__Directions for this task__
Please print the data again exactly as given.

__Data under study__

_ _ _ _

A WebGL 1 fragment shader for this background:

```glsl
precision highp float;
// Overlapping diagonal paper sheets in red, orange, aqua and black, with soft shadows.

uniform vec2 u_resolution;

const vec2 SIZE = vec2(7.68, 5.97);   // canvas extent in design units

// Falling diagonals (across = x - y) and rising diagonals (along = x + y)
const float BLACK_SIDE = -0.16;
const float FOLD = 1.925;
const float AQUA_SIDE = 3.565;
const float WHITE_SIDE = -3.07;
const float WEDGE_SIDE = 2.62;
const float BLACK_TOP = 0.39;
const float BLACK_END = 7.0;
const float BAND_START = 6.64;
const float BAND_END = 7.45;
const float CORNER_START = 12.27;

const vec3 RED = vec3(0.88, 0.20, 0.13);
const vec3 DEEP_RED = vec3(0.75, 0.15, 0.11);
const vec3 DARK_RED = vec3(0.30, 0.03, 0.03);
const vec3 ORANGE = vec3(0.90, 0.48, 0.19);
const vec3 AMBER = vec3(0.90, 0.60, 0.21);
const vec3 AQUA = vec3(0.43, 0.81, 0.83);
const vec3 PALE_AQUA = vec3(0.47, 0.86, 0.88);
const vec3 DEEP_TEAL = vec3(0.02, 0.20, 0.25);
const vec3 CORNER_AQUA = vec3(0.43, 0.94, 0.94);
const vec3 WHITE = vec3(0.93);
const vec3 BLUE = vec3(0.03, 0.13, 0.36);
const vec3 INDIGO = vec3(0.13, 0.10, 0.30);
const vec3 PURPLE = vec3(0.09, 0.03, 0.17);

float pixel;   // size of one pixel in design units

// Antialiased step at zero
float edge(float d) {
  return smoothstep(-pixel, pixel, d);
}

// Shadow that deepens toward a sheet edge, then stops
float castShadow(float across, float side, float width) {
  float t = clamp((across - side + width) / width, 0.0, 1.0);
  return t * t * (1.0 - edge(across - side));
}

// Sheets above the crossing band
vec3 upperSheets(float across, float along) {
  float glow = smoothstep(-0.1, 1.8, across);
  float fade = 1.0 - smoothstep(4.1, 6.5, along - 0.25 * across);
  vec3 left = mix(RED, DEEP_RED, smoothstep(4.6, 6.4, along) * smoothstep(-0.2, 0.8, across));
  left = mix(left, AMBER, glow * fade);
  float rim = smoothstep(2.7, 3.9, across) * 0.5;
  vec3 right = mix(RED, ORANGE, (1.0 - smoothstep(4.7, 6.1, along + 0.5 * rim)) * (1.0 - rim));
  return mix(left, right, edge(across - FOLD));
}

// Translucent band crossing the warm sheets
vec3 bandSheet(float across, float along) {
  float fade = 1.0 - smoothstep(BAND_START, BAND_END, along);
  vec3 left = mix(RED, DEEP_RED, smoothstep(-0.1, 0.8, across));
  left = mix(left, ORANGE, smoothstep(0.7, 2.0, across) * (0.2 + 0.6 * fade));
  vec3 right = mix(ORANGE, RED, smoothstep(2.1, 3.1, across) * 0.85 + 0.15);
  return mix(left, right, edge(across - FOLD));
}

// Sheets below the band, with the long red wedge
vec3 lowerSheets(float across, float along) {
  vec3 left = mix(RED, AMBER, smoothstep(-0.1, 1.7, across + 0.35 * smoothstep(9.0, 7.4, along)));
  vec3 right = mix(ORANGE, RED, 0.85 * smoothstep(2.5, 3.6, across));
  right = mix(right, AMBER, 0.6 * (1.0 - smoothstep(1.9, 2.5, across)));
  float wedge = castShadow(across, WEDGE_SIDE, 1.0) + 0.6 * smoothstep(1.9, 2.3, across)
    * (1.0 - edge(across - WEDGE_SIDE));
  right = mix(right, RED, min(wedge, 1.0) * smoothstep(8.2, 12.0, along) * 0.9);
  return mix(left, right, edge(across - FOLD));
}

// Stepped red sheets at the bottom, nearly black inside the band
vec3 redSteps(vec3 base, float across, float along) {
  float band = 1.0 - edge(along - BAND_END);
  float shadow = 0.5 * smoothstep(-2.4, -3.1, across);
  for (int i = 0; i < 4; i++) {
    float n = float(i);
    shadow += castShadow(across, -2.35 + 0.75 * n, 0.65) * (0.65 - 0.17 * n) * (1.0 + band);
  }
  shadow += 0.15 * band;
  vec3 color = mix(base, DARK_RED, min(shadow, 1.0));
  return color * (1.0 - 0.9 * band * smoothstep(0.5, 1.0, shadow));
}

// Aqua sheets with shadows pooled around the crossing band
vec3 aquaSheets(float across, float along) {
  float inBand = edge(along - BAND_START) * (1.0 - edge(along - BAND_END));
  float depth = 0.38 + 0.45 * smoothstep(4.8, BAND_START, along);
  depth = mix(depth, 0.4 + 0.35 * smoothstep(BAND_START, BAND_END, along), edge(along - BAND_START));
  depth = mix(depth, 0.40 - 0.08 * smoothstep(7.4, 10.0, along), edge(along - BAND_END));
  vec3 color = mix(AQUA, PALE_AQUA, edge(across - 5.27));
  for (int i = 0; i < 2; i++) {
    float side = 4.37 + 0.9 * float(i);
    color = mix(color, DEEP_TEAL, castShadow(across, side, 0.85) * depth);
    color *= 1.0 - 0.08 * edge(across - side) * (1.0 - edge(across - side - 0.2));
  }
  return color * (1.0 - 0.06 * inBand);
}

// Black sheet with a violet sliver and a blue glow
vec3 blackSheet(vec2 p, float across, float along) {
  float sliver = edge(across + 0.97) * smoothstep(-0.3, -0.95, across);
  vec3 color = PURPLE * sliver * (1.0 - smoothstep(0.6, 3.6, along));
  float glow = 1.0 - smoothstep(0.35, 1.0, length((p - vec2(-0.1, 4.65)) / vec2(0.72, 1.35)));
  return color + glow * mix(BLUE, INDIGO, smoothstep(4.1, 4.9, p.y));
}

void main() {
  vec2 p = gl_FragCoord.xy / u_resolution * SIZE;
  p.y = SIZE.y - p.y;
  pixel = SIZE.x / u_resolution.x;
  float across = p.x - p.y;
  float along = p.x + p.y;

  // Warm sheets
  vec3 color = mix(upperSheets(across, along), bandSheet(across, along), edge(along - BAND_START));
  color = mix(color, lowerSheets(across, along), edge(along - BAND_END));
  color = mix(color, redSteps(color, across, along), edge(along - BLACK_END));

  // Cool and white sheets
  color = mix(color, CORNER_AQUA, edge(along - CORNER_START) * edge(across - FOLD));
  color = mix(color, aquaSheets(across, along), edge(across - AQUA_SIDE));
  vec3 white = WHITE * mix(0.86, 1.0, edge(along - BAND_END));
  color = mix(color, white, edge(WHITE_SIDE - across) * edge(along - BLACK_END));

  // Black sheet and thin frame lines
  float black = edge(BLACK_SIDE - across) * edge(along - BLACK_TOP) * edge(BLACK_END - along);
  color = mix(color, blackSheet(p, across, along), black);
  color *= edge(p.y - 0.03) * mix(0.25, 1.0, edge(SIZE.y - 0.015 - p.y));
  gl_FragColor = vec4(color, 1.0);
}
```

_ _ _ _

__Answer box__
A WebGL 1 fragment shader for this background:

```glsl
precision highp float;
// Overlapping diagonal paper sheets in red, orange, aqua and black, with soft shadows.

uniform vec2 u_resolution;

const vec2 SIZE = vec2(7.68, 5.97);   // canvas extent in design units

// Falling diagonals (across = x - y) and rising diagonals (along = x + y)
const float BLACK_SIDE = -0.16;
const float FOLD = 1.925;
const float AQUA_SIDE = 3.565;
const float WHITE_SIDE = -3.07;
const float WEDGE_SIDE = 2.62;
const float BLACK_TOP = 0.39;
const float BLACK_END = 7.0;
const float BAND_START = 6.64;
const float BAND_END = 7.45;
const float CORNER_START = 12.27;

const vec3 RED = vec3(0.88, 0.20, 0.13);
const vec3 DEEP_RED = vec3(0.75, 0.15, 0.11);
const vec3 DARK_RED = vec3(0.30, 0.03, 0.03);
const vec3 ORANGE = vec3(0.90, 0.48, 0.19);
const vec3 AMBER = vec3(0.90, 0.60, 0.21);
const vec3 AQUA = vec3(0.43, 0.81, 0.83);
const vec3 PALE_AQUA = vec3(0.47, 0.86, 0.88);
const vec3 DEEP_TEAL = vec3(0.02, 0.20, 0.25);
const vec3 CORNER_AQUA = vec3(0.43, 0.94, 0.94);
const vec3 WHITE = vec3(0.93);
const vec3 BLUE = vec3(0.03, 0.13, 0.36);
const vec3 INDIGO = vec3(0.13, 0.10, 0.30);
const vec3 PURPLE = vec3(0.09, 0.03, 0.17);

float pixel;   // size of one pixel in design units

// Antialiased step at zero
float edge(float d) {
  return smoothstep(-pixel, pixel, d);
}

// Shadow that deepens toward a sheet edge, then stops
float castShadow(float across, float side, float width) {
  float t = clamp((across - side + width) / width, 0.0, 1.0);
  return t * t * (1.0 - edge(across - side));
}

// Sheets above the crossing band
vec3 upperSheets(float across, float along) {
  float glow = smoothstep(-0.1, 1.8, across);
  float fade = 1.0 - smoothstep(4.1, 6.5, along - 0.25 * across);
  vec3 left = mix(RED, DEEP_RED, smoothstep(4.6, 6.4, along) * smoothstep(-0.2, 0.8, across));
  left = mix(left, AMBER, glow * fade);
  float rim = smoothstep(2.7, 3.9, across) * 0.5;
  vec3 right = mix(RED, ORANGE, (1.0 - smoothstep(4.7, 6.1, along + 0.5 * rim)) * (1.0 - rim));
  return mix(left, right, edge(across - FOLD));
}

// Translucent band crossing the warm sheets
vec3 bandSheet(float across, float along) {
  float fade = 1.0 - smoothstep(BAND_START, BAND_END, along);
  vec3 left = mix(RED, DEEP_RED, smoothstep(-0.1, 0.8, across));
  left = mix(left, ORANGE, smoothstep(0.7, 2.0, across) * (0.2 + 0.6 * fade));
  vec3 right = mix(ORANGE, RED, smoothstep(2.1, 3.1, across) * 0.85 + 0.15);
  return mix(left, right, edge(across - FOLD));
}

// Sheets below the band, with the long red wedge
vec3 lowerSheets(float across, float along) {
  vec3 left = mix(RED, AMBER, smoothstep(-0.1, 1.7, across + 0.35 * smoothstep(9.0, 7.4, along)));
  vec3 right = mix(ORANGE, RED, 0.85 * smoothstep(2.5, 3.6, across));
  right = mix(right, AMBER, 0.6 * (1.0 - smoothstep(1.9, 2.5, across)));
  float wedge = castShadow(across, WEDGE_SIDE, 1.0) + 0.6 * smoothstep(1.9, 2.3, across)
    * (1.0 - edge(across - WEDGE_SIDE));
  right = mix(right, RED, min(wedge, 1.0) * smoothstep(8.2, 12.0, along) * 0.9);
  return mix(left, right, edge(across - FOLD));
}

// Stepped red sheets at the bottom, nearly black inside the band
vec3 redSteps(vec3 base, float across, float along) {
  float band = 1.0 - edge(along - BAND_END);
  float shadow = 0.5 * smoothstep(-2.4, -3.1, across);
  for (int i = 0; i < 4; i++) {
    float n = float(i);
    shadow += castShadow(across, -2.35 + 0.75 * n, 0.65) * (0.65 - 0.17 * n) * (1.0 + band);
  }
  shadow += 0.15 * band;
  vec3 color = mix(base, DARK_RED, min(shadow, 1.0));
  return color * (1.0 - 0.9 * band * smoothstep(0.5, 1.0, shadow));
}

// Aqua sheets with shadows pooled around the crossing band
vec3 aquaSheets(float across, float along) {
  float inBand = edge(along - BAND_START) * (1.0 - edge(along - BAND_END));
  float depth = 0.38 + 0.45 * smoothstep(4.8, BAND_START, along);
  depth = mix(depth, 0.4 + 0.35 * smoothstep(BAND_START, BAND_END, along), edge(along - BAND_START));
  depth = mix(depth, 0.40 - 0.08 * smoothstep(7.4, 10.0, along), edge(along - BAND_END));
  vec3 color = mix(AQUA, PALE_AQUA, edge(across - 5.27));
  for (int i = 0; i < 2; i++) {
    float side = 4.37 + 0.9 * float(i);
    color = mix(color, DEEP_TEAL, castShadow(across, side, 0.85) * depth);
    color *= 1.0 - 0.08 * edge(across - side) * (1.0 - edge(across - side - 0.2));
  }
  return color * (1.0 - 0.06 * inBand);
}

// Black sheet with a violet sliver and a blue glow
vec3 blackSheet(vec2 p, float across, float along) {
  float sliver = edge(across + 0.97) * smoothstep(-0.3, -0.95, across);
  vec3 color = PURPLE * sliver * (1.0 - smoothstep(0.6, 3.6, along));
  float glow = 1.0 - smoothstep(0.35, 1.0, length((p - vec2(-0.1, 4.65)) / vec2(0.72, 1.35)));
  return color + glow * mix(BLUE, INDIGO, smoothstep(4.1, 4.9, p.y));
}

void main() {
  vec2 p = gl_FragCoord.xy / u_resolution * SIZE;
  p.y = SIZE.y - p.y;
  pixel = SIZE.x / u_resolution.x;
  float across = p.x - p.y;
  float along = p.x + p.y;

  // Warm sheets
  vec3 color = mix(upperSheets(across, along), bandSheet(across, along), edge(along - BAND_START));
  color = mix(color, lowerSheets(across, along), edge(along - BAND_END));
  color = mix(color, redSteps(color, across, along), edge(along - BLACK_END));

  // Cool and white sheets
  color = mix(color, CORNER_AQUA, edge(along - CORNER_START) * edge(across - FOLD));
  color = mix(color, aquaSheets(across, along), edge(across - AQUA_SIDE));
  vec3 white = WHITE * mix(0.86, 1.0, edge(along - BAND_END));
  color = mix(color, white, edge(WHITE_SIDE - across) * edge(along - BLACK_END));

  // Black sheet and thin frame lines
  float black = edge(BLACK_SIDE - across) * edge(along - BLACK_TOP) * edge(BLACK_END - along);
  color = mix(color, blackSheet(p, across, along), black);
  color *= edge(p.y - 0.03) * mix(0.25, 1.0, edge(SIZE.y - 0.015 - p.y));
  gl_FragColor = vec4(color, 1.0);
}
```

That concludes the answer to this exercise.